ZSR Auditorium, Tuesday, September 12th 11:00am
Refreshments provided

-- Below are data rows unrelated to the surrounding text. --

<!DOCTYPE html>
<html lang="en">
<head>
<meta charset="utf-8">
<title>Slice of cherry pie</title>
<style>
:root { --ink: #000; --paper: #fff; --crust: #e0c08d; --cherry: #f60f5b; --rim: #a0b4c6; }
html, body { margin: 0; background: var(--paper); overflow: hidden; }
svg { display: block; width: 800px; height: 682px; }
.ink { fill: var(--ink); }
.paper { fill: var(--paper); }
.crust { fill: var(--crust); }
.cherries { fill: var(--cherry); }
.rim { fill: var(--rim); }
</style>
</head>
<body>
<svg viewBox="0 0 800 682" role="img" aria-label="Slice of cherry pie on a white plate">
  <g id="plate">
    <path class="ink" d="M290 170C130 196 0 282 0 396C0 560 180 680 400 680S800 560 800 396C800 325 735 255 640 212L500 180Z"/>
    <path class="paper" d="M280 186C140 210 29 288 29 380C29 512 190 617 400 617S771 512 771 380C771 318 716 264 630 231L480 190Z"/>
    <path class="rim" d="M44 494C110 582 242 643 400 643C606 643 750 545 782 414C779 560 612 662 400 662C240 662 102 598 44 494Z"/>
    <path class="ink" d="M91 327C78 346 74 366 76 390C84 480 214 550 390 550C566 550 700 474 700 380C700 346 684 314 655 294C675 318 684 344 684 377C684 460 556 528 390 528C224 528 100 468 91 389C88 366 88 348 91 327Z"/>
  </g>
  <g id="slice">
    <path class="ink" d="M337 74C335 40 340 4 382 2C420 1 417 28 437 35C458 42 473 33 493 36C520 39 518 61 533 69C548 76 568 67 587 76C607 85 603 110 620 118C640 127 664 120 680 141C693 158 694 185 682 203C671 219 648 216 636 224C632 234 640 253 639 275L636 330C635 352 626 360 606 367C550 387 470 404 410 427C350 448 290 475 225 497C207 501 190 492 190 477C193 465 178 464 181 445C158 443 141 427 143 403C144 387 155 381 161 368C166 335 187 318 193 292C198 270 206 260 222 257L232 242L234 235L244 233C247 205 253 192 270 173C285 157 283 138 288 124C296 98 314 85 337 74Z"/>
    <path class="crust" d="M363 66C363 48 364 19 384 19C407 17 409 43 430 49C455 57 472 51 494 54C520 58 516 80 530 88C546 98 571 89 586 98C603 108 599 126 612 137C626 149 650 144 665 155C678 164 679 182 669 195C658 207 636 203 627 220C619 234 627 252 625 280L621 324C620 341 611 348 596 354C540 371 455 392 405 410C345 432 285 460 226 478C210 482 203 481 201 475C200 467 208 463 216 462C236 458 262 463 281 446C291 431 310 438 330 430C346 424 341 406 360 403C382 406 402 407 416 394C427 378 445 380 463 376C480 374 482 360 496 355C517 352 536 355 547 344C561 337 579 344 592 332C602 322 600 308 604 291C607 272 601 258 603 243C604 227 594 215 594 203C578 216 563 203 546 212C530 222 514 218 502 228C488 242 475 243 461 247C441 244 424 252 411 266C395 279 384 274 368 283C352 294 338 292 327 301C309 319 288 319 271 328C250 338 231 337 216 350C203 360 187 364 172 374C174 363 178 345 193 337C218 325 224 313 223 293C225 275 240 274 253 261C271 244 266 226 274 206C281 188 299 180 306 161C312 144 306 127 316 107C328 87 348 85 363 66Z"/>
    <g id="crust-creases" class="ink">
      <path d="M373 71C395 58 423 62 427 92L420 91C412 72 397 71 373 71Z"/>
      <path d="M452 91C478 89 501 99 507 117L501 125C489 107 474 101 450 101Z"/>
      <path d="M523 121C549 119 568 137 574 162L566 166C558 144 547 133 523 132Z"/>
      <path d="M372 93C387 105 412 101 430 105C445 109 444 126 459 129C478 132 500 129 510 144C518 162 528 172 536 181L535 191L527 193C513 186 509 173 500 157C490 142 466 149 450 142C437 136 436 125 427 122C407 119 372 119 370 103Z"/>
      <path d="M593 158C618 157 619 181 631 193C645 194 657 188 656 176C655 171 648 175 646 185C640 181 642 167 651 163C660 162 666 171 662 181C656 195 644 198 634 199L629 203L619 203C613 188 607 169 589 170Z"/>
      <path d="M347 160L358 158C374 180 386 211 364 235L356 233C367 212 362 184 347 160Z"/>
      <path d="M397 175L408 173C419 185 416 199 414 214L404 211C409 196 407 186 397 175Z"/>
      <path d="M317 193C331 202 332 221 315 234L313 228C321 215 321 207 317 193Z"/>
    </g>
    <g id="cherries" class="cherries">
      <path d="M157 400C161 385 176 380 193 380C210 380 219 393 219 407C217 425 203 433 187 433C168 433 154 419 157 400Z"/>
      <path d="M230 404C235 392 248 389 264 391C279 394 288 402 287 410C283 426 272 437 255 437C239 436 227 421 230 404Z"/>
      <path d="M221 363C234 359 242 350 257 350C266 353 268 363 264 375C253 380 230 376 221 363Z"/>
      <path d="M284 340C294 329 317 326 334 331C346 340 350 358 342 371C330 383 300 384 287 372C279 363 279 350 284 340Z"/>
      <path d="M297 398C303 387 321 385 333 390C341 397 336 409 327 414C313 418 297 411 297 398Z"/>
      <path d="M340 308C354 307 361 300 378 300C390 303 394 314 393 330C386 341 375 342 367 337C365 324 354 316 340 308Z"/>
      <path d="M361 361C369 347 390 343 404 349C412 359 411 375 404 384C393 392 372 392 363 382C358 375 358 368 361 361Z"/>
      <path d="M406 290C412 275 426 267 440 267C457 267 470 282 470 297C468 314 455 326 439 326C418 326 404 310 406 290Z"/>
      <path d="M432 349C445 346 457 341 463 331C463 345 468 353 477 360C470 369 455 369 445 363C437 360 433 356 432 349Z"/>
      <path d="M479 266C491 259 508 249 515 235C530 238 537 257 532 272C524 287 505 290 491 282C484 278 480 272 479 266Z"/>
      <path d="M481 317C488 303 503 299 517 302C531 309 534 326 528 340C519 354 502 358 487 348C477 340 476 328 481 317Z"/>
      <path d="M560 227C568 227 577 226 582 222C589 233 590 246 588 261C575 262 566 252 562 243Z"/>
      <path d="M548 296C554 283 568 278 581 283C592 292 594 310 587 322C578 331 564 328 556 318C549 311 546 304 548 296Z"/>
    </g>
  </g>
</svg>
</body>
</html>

Modeling Directional Extreme Wind Speed Using an Extreme Value Regression Approach Assessing the risk posed by high wind speeds is critical in numerous fields, ranging from structural design to energy generation and climate and weather forecasting. While extreme value (EV) models are commonly employed for extreme wind speed analysis, conventional methods do not consider the directional characteristics of wind behavior, which can significantly impact wind speed characteristics. In this talk, I will briefly overview the traditional parametric extreme value modeling approaches, including block maxima, peaks-over-threshold, and point process methods. I will then introduce our proposed methodology that extends these techniques to estimate extreme wind speeds conditioning on wind direction. As we will see, our approach employs a two-stage algorithm involving estimating parameters of the EV model through directional binning, followed by a harmonic regression to capture the parameter dependence on wind direction. A simulation study designed to evaluate the performance of our proposed methodology and an analysis of the directional wind speed distribution across various climate scenarios will also be discussed. I will conclude my talk by briefly discussing my related work on spatio-temporal wind speed modeling.